What are the other factors? My view of the dollar is that we are in the part of the global risk cycle where US-based capital looks at relatively full valuations at home and starts moving from core to periphery. In fact, this stop-and-go process started in early 2016. This is typically dollar bearish. Shorter-term, the central bank narrative is that of the Fed passing the hiking baton to the ECB, also dollar bearish.

The only problem is reality disagrees. At least for now it does. Yes, if you look at the chart of the EURUSD today you could, with enough mental gymnastics, imagine a scenario where the euro goes higher. And if the euro goes higher, it means the broad dollar is going lower. But, right now, I have three issues that are getting in the way of dollar bearishness.

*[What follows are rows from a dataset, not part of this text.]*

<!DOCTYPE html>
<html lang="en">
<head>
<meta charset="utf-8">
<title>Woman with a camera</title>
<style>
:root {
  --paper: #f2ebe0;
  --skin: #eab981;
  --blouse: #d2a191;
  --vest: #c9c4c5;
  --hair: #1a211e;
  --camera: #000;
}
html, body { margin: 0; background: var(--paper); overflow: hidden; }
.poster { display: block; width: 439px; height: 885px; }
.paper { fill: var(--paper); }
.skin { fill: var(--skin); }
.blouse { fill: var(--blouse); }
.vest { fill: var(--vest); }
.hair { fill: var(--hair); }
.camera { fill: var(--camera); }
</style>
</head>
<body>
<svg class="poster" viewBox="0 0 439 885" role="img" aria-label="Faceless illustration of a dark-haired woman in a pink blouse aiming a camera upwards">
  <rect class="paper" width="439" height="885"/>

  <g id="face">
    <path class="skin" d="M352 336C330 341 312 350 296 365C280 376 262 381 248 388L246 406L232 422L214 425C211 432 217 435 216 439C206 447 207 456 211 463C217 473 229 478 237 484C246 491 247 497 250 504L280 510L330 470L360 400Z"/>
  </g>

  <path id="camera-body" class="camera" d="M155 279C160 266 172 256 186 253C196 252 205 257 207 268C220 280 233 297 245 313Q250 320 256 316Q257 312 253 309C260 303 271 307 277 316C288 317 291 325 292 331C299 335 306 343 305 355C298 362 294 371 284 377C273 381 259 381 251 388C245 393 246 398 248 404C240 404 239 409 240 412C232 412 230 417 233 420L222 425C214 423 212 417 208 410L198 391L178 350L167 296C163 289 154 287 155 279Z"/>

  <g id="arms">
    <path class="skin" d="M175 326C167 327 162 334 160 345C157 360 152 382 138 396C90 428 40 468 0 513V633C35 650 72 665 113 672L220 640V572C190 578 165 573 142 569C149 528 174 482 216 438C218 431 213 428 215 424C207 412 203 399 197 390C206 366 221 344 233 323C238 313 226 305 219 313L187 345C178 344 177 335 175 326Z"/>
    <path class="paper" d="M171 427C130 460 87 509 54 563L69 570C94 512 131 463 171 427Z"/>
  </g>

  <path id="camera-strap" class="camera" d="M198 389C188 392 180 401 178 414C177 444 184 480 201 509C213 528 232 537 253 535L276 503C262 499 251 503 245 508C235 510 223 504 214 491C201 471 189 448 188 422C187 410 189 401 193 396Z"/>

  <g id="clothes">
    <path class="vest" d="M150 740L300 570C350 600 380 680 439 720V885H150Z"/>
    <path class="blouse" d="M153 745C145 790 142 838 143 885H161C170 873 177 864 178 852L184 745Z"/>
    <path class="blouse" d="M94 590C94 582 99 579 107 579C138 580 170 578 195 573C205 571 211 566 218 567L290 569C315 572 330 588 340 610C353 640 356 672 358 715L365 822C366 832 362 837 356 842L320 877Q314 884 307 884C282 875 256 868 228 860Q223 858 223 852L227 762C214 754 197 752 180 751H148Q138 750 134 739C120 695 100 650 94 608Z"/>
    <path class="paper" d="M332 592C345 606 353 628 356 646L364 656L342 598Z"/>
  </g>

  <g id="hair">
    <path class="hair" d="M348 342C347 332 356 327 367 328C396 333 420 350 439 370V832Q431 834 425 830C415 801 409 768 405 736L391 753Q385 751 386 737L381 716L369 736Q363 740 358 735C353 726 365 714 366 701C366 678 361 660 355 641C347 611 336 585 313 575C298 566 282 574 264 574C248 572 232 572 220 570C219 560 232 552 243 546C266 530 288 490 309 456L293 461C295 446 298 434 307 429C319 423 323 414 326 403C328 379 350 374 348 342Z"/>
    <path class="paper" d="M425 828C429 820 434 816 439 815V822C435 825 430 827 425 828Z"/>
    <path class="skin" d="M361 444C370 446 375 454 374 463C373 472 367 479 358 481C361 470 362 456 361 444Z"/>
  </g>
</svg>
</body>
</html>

One, the positioning is not favorable. By all accounts, investors are long euros. We can argue about how much and the extent to which euro positioning is a proxy for other currencies, but investors are short dollars. Because it’s easy to access, here’s the CFTC futures data for net spec positioning over the past 10 years as an example:

Two, the spread between the US 2-year yield and the German 2-year yield has not started to move. For evidence the baton-to-ECB narrative is taking hold, this needs to at least look like it might be forming a top. So far, its ascent is relentless.

Three, same thing for the spread between the US 10 year note and the German bund. Just doesn’t seem ripe for the full-blown narrative.

And, for the record, here is the 5 year chart of the euro:

Timing currency moves is a notoriously tricky business. It was just a few weeks ago that I thought the narrative of baton passing to the ECB was about to take hold. But today, despite the long-term view and scope for a bullish narrative in the coming months, it doesn’t look as though the stars are aligned. The good news: at least the euro looks like it will be strong in gold terms….

Good luck.